Kano (Nigeria) (AFP) - Dozens of Nigerian soldiers have refused to deploy for an offensive against Boko Haram Islamists until they receive better weapons, several of the mutineers told AFP on Wednesday.
The troops said they had been ordered to move out of their barracks in the northeastern city of Maiduguri towards the Gwoza area of Borno state, where the insurgents have reportedly seized pockets of territory.
But one of the soldiers, who asked not to be named, said: "We have vowed not to move one inch until our superiors provide us with all necessary weapons to effectively confront and dislodge Boko Haram, who have far better arms."
The troops said they had set up a camp on the outskirts of Maiduguri.
Defence Ministry spokesman Chris Olukolade insisted there was no mutiny in Borno, saying in a text message that Nigerian soldiers "are too disciplined and patriotic to indulge in this dangerous offence".
But he did not categorically deny that some troops had refused to follow orders.
Any such move by soldiers must be "properly tried in a military court" before it can be classified as a mutiny, he said.
In a statement posted on the Defence Ministry's website, the military called an alleged mutineer interviewed by the BBC an "imposter", adding that "no soldier has been sent on any mission without being armed".
But one soldier told AFP that ill-equiped forces were being gunned down by Islamist fighters with heavy firepower.
"We are being killed like chickens by Boko Haram because we are not given the required weapons to fight," said the soldier, also requesting anonymity. "We say enough is enough."
- No ammunition -
Some officials and independent experts have backed the accusations that Boko Haram fighters are better armed than Nigerian troops.
Borno's Governor Kashim Shettima was fiercely criticised by the military after he made such a claim in February.
Residents in towns raided by the Islamists have said the insurgents are often armed with rocket-propelled grenades and anti-aircraft weapons mounted on trucks and, in some cases, armoured personnel carriers.
Soldiers by contrast have at times reportedly lacked ammunition for their AK-47 rifles and been sent out to the bushlands to fight without basic communication equipment.
Military wives earlier this month protested at the gate of a military base in Maiduguri trying to stop their husbands from deploying to Gwoza until they were properly equipped.
One of the mutineers said the group was compelled to revolt following an operation to retake the town of Damboa, which Boko Haram seized last month.
"We took over Damboa at a huge cost because the enemy had better weapons," said the soldier.
President Goodluck Jonathan has asked lawmakers to approve a $1 billion (750 million euros) foreign loan to upgrade the capacity of the military.

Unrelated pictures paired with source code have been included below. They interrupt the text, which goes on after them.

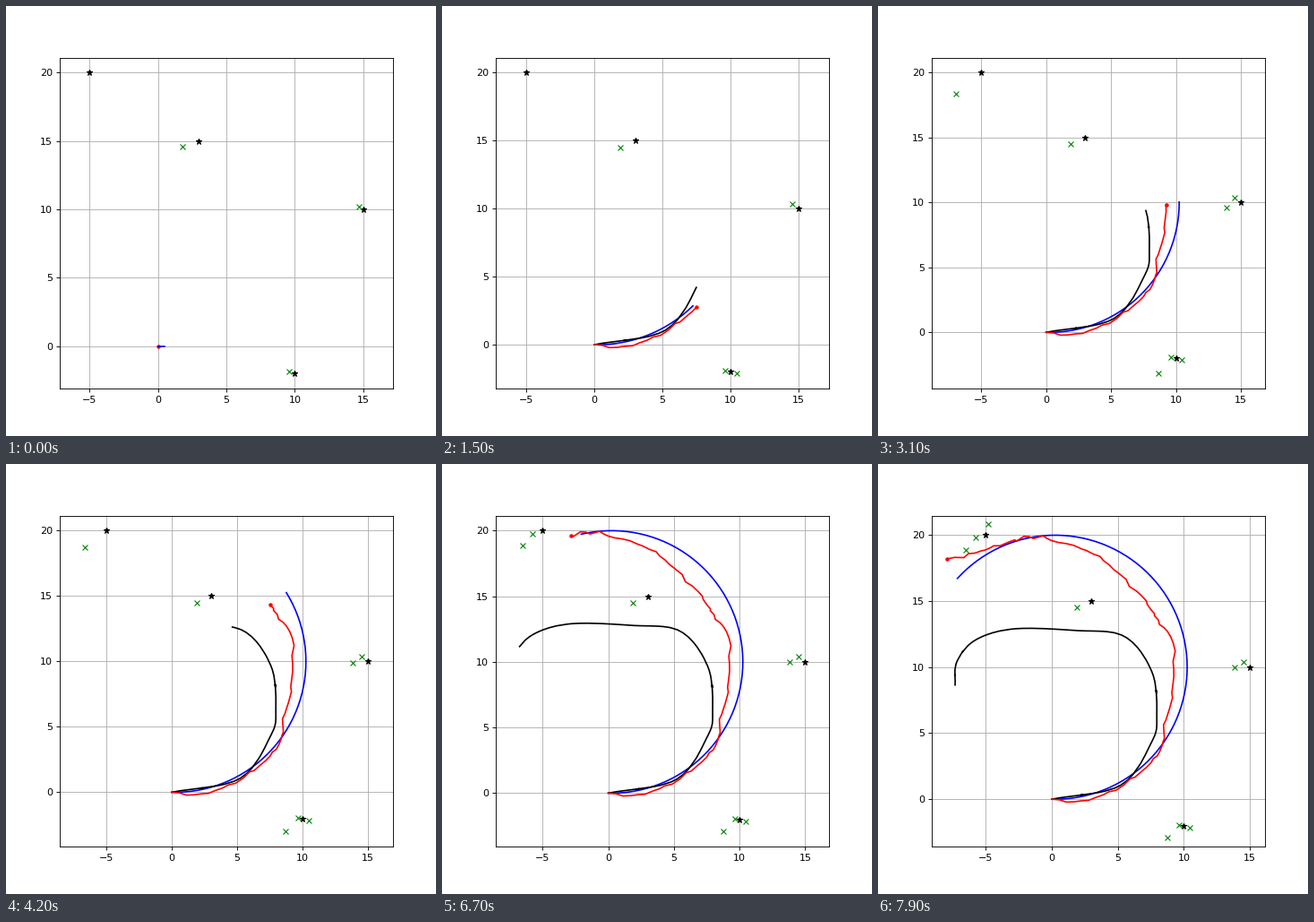
A matplotlib script for the animation above (8 s loop, 480x480 px).

```python
import numpy as np
import matplotlib.pyplot as plt
from matplotlib.animation import FuncAnimation

FRAMES, INTERVAL = 80, 100
STEP, TURN = 0.5, 0.05
SETTLE = 10  # steps over which a new landmark eases to its final place

BEACONS = np.array([(10, -2), (15, 10), (3, 15), (-5, 20)])

# Key points, evenly spaced in time
ESTIMATE = [
    (0, 0), (2.75, -.1), (5.4, 1.05), (7.45, 2.7), (8.4, 4.3), (8.78, 6.3),
    (9.2, 9.05), (9.1, 12.1), (7.9, 13.75), (7.05, 15.15), (4.9, 17.25),
    (3, 18.65), (.4, 19.45), (-1.8, 19.9), (-3.6, 19.35), (-5.4, 18.8),
    (-7.95, 18.2),
]
ODOMETRY = [
    (0, 0), (5.2, 1.05), (7.57, 4.35), (7.95, 6.3), (7.6, 9.6), (5.5, 12.33),
    (1.8, 12.78), (-2.9, 12.9), (-5.8, 12.05), (-7.2, 10.4), (-7.33, 8.65),
]
# Mapped landmarks: step of first sighting, first guess, final place
MAPPED = [
    (0, (1.79, 14.6), (1.9, 14.5)),
    (0, (14.66, 10.18), (14.52, 10.38)),
    (0, (9.56, -1.87), (9.64, -1.93)),
    (4, (10.47, -2.1), (10.46, -2.15)),
    (25, (8.6, -3.39), (8.75, -2.93)),
    (25, (13.95, 9.3), (13.82, 10)),
    (25, (-7.3, 17.9), (-6.52, 18.9)),
    (50, (-5.55, 19.3), (-5.8, 19.85)),
    (71, (-4.75, 20.75), (-4.82, 20.87)),
]


def spline(keys, t):
    """Catmull-Rom curve through the keys; key j is reached at t = j."""
    k = np.array(keys, float)
    k = np.vstack([2 * k[0] - k[1], k, 2 * k[-1] - k[-2]])
    j = np.clip(t.astype(int), 0, len(keys) - 2)
    u = (t - j)[:, None]
    a, b, c, d = k[j], k[j + 1], k[j + 2], k[j + 3]
    return b + u / 2 * (c - a + u * (2*a - 5*b + 4*c - d
                                     + u * (3*b - a - 3*c + d)))


def track(keys, seed, slip=0, wobble=0):
    """Noisy path: slip shifts points along the curve, wobble off it."""
    rng = np.random.default_rng(seed)
    t = np.linspace(0, len(keys) - 1, FRAMES)
    fade = np.abs(np.sin(np.pi * t))
    path = spline(keys, t + slip * fade * rng.normal(size=FRAMES))
    path += wobble * fade[:, None] * rng.normal(size=path.shape)
    return np.vstack([(0, 0), path])


def true_track():
    yaw = TURN * np.arange(FRAMES)
    moves = STEP * np.column_stack([np.cos(yaw), np.sin(yaw)])
    return np.vstack([(0, 0), np.cumsum(moves, axis=0)])


truth = true_track()
odometry = track(ODOMETRY, seed=4, slip=.07)
estimate = track(ESTIMATE, seed=7, wobble=.11)

fig, ax = plt.subplots(figsize=(6, 6), dpi=80)


def draw(i):
    end = i + 2
    ax.cla()
    ax.plot(*BEACONS.T, "*k")
    ax.plot(*estimate[end - 1], ".r")
    for born, first, last in MAPPED:
        if i >= born:
            first, last = np.array(first), np.array(last)
            ease = np.exp((born - i) / SETTLE)
            ax.plot(*(last + (first - last) * ease), "xg")
    for line, style in ((truth, "-b"), (odometry, "-k"), (estimate, "-r")):
        ax.plot(*line[:end].T, style)
    ax.axis("equal")
    ax.grid(True)


anim = FuncAnimation(fig, draw, frames=FRAMES, interval=INTERVAL,
                     init_func=lambda: None, repeat=True)
plt.show()
```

Parliament did not vote on the bill before breaking for recess but many saw Jonathan's request as a tacit acknowledgement that his military is being out-matched by the Islamist rebels.
Boko Haram has been blamed for more than 10,000 deaths since 2009 but the scale of their attacks appears to have escalated in recent months.
Entire villages have been razed across the northeast this year and the relentless violence has forced more than 600,000 people to flee their homes.